Your assignment
Scan the listing and copy each line where the word "none" is present.

++++ Exercise data

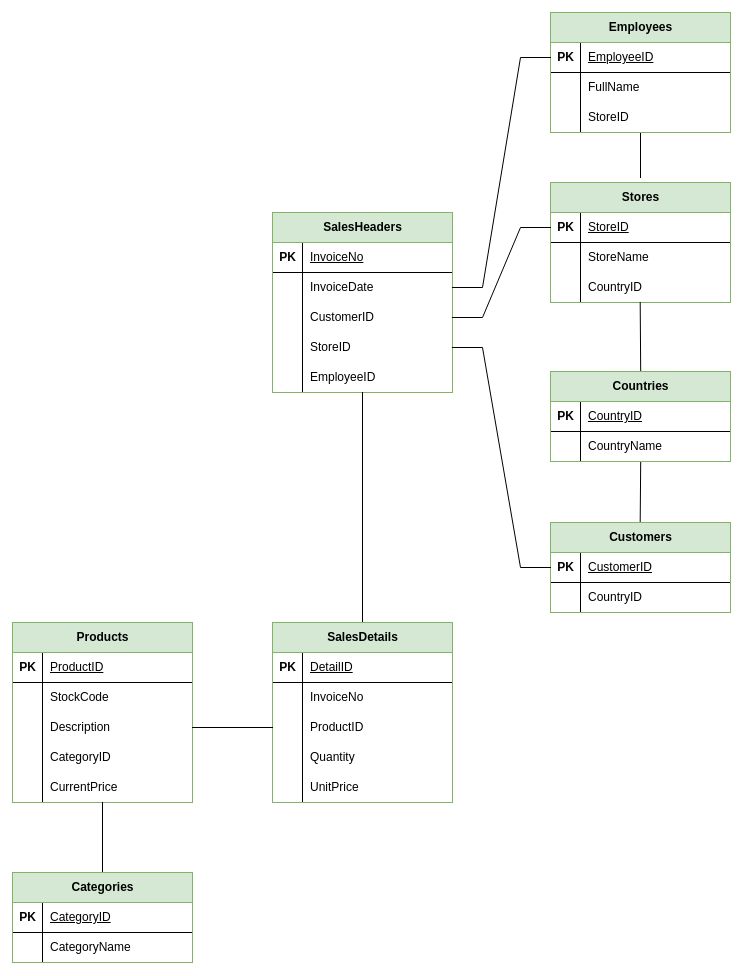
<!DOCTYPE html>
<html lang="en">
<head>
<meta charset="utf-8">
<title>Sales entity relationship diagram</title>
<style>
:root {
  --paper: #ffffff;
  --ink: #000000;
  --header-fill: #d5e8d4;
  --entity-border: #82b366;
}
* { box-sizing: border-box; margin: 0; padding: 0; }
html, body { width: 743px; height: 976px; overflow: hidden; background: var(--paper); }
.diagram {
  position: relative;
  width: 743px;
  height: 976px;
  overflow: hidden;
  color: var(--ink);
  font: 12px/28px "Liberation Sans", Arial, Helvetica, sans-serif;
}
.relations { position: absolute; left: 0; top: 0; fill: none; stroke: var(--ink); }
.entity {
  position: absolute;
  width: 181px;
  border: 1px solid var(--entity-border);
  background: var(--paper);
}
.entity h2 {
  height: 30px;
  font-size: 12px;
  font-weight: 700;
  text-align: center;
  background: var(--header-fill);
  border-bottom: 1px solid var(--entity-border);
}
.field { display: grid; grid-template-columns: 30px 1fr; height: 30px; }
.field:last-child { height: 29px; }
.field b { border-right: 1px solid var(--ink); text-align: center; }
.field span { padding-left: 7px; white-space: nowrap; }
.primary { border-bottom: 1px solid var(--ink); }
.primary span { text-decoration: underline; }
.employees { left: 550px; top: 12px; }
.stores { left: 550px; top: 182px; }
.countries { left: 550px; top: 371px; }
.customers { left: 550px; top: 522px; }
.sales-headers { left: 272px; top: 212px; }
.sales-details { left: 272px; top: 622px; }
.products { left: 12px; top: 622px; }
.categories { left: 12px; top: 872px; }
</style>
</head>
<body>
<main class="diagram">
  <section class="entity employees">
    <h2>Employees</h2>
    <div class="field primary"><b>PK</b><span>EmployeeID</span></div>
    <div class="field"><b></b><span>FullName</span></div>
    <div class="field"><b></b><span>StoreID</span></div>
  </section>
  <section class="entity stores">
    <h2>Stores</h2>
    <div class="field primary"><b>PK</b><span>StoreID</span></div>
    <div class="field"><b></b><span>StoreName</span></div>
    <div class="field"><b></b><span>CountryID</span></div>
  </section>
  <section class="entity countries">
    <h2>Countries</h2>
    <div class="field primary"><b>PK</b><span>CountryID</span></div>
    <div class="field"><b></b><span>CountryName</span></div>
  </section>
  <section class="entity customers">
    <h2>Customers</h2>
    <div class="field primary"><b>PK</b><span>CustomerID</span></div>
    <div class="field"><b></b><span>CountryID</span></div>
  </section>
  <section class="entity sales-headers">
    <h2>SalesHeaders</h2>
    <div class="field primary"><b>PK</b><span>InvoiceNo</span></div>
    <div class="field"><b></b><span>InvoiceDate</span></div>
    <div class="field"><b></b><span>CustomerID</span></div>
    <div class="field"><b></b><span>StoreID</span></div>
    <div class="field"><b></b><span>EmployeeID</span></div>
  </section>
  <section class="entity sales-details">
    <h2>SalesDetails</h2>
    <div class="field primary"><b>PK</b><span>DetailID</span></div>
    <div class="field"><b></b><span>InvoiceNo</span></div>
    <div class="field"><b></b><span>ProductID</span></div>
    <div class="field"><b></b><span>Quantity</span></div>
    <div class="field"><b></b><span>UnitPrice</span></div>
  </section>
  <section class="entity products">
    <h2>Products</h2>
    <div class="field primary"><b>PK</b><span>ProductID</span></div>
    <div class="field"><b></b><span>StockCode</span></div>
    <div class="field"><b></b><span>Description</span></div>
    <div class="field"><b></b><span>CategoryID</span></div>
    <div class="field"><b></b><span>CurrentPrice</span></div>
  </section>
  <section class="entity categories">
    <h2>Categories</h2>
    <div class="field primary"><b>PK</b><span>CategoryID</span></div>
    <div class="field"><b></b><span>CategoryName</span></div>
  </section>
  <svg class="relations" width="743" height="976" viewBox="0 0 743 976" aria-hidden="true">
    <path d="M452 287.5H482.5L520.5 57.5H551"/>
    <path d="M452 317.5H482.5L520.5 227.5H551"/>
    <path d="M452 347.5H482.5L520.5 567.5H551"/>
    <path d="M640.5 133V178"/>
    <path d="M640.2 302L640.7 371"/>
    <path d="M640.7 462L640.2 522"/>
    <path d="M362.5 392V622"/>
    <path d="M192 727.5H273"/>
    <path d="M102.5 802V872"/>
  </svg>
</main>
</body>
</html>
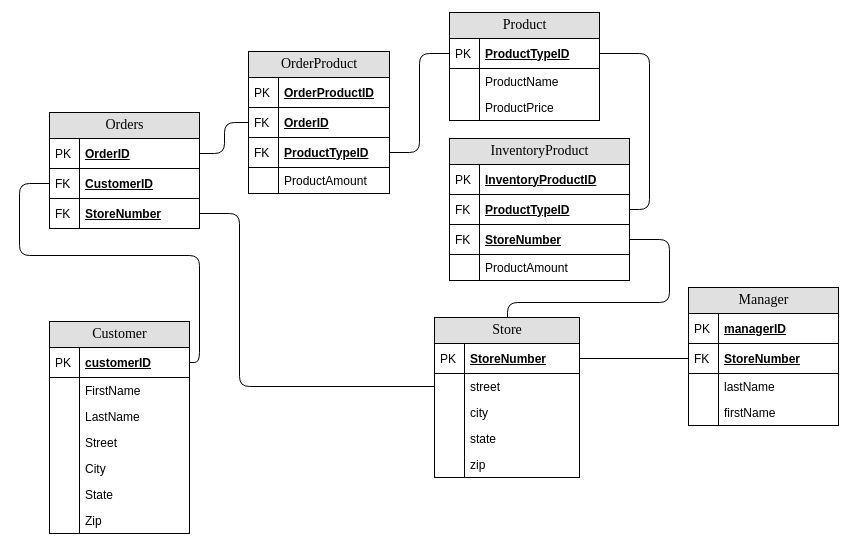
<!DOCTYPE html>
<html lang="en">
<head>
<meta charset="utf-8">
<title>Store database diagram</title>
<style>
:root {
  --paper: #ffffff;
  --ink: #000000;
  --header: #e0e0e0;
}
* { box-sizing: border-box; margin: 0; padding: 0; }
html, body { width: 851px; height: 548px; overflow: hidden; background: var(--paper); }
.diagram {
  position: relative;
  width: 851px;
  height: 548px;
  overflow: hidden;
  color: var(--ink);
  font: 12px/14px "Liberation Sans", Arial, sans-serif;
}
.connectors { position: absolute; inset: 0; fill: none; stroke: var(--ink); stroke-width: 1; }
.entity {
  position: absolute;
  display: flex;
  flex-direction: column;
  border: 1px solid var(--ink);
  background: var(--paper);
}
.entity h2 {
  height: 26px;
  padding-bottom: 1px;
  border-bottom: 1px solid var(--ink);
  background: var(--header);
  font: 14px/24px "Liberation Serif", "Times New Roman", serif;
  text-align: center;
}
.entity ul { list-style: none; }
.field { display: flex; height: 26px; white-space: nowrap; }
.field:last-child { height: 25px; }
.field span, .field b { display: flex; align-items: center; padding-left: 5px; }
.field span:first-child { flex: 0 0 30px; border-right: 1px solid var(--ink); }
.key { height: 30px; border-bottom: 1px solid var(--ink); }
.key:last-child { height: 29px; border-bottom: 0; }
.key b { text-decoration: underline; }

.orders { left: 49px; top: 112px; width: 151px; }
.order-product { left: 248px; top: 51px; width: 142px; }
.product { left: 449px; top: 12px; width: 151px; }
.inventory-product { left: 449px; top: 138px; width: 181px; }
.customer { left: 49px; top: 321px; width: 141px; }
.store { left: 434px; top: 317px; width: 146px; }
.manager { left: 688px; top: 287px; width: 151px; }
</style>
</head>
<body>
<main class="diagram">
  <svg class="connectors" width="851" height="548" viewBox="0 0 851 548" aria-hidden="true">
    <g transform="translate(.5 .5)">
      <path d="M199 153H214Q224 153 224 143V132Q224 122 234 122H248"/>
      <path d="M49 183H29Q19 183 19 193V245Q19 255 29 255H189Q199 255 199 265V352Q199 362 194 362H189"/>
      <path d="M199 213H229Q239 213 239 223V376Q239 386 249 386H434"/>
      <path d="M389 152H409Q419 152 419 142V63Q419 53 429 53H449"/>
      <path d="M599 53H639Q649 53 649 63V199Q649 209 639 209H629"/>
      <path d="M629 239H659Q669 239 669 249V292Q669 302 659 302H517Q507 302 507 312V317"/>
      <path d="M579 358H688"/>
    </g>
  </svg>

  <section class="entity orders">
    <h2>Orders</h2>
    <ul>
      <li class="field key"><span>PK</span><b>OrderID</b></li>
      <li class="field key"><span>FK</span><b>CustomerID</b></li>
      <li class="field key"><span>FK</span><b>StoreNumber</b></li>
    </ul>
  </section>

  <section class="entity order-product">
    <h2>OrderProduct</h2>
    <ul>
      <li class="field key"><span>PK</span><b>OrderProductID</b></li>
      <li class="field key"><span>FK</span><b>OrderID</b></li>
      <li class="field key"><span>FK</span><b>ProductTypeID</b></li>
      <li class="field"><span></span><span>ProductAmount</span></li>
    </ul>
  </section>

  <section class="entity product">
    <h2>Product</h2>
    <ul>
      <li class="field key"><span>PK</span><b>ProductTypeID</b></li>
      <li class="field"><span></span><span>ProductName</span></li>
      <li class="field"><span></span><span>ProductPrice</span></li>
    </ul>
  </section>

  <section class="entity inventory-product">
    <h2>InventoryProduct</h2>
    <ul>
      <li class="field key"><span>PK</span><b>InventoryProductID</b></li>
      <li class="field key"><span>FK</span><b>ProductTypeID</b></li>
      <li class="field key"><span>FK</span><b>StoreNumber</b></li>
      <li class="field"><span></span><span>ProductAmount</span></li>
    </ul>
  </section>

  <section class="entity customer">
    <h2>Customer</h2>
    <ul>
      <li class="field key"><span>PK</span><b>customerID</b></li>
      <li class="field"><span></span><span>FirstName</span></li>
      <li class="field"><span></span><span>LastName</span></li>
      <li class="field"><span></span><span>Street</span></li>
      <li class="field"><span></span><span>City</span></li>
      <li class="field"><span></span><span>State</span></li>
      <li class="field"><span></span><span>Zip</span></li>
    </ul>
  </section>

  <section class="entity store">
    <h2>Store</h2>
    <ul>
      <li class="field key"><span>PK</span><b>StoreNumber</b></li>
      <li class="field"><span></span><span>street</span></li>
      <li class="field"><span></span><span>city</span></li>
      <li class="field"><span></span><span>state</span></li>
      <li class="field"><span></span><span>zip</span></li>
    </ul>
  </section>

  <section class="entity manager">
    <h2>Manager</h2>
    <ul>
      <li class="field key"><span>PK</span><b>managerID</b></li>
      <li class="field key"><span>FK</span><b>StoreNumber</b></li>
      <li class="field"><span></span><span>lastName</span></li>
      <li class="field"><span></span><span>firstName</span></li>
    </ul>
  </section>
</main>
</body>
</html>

++++++++

Task result
.relations { position: absolute; left: 0; top: 0; fill: none; stroke: var(--ink); }
.connectors { position: absolute; inset: 0; fill: none; stroke: var(--ink); stroke-width: 1; }
.entity ul { list-style: none; }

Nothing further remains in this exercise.